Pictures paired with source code
********
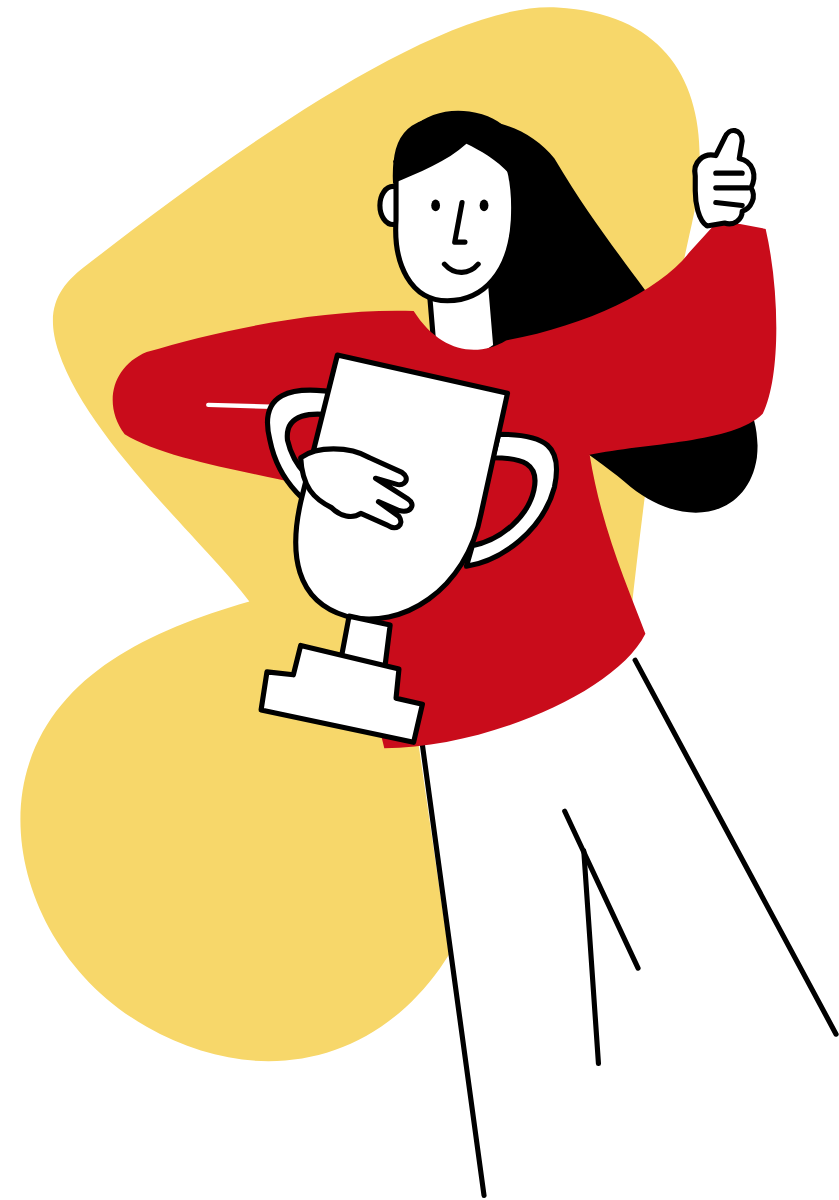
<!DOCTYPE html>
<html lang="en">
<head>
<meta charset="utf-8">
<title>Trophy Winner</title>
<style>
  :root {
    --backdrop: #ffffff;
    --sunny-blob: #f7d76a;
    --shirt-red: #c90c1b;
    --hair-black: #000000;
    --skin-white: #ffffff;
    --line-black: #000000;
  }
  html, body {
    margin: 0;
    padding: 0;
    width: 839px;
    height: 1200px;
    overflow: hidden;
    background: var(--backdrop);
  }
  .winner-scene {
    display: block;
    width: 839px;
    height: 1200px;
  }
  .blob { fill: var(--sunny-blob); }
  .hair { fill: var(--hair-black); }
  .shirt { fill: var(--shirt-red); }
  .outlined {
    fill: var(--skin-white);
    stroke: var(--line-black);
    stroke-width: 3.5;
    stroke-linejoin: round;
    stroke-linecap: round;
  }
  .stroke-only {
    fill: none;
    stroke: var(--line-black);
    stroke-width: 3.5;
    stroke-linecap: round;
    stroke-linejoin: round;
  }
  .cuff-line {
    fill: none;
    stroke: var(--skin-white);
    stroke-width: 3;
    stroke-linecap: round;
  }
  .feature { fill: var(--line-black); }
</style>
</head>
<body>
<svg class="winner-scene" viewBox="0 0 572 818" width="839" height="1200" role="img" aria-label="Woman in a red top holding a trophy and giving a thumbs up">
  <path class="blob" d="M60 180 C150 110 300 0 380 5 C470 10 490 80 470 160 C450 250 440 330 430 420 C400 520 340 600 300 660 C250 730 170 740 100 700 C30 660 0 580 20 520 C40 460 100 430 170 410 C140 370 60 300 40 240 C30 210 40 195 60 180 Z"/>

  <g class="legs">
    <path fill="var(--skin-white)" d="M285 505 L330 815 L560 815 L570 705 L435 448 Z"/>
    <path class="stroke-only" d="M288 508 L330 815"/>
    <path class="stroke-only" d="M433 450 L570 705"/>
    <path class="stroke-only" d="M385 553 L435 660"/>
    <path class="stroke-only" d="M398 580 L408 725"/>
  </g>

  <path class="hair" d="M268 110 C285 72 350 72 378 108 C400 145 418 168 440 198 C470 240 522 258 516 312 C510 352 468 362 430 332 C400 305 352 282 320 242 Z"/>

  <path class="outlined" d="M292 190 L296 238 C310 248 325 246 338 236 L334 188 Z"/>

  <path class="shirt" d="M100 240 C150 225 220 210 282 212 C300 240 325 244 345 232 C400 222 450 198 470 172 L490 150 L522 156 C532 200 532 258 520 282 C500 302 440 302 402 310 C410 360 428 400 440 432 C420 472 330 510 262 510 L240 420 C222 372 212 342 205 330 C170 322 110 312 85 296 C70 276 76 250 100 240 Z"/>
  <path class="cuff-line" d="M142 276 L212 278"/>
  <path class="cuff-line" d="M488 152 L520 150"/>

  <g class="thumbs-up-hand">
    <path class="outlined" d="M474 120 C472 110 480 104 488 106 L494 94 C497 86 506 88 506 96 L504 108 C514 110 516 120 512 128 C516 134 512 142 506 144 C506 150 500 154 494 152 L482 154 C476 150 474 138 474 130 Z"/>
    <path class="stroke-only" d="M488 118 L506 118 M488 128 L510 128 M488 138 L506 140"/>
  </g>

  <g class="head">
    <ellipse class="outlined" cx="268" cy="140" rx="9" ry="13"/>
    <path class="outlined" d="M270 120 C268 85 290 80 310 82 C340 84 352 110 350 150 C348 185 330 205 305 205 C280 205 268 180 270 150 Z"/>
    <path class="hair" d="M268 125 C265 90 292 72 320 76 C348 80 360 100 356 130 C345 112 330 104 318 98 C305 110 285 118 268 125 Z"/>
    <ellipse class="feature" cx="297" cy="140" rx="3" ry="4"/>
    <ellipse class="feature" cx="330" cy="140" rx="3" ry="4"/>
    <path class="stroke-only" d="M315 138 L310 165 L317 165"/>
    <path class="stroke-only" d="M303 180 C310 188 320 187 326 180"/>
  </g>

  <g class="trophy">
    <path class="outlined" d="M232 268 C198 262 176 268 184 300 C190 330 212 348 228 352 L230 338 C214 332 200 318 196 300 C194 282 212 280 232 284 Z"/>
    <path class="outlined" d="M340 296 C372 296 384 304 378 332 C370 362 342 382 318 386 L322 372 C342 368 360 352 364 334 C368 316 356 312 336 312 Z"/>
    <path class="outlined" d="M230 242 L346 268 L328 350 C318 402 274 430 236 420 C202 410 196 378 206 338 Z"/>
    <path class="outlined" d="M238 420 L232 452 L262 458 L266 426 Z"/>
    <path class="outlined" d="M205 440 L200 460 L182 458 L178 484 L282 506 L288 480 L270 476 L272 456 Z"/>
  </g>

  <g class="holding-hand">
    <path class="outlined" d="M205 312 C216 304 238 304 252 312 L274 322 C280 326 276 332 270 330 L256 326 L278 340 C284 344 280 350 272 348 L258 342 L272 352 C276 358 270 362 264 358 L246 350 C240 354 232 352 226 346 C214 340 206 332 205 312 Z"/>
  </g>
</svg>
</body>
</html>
********
**EXERCISE DIRECTIONS:** Please find each line in the records above that holds the word "fill", and copy it.

**RESPONSE AREA:**
  .blob { fill: var(--sunny-blob); }
  .hair { fill: var(--hair-black); }
  .shirt { fill: var(--shirt-red); }
    fill: var(--skin-white);
    fill: none;
    fill: none;
  .feature { fill: var(--line-black); }
    <path fill="var(--skin-white)" d="M285 505 L330 815 L560 815 L570 705 L435 448 Z"/>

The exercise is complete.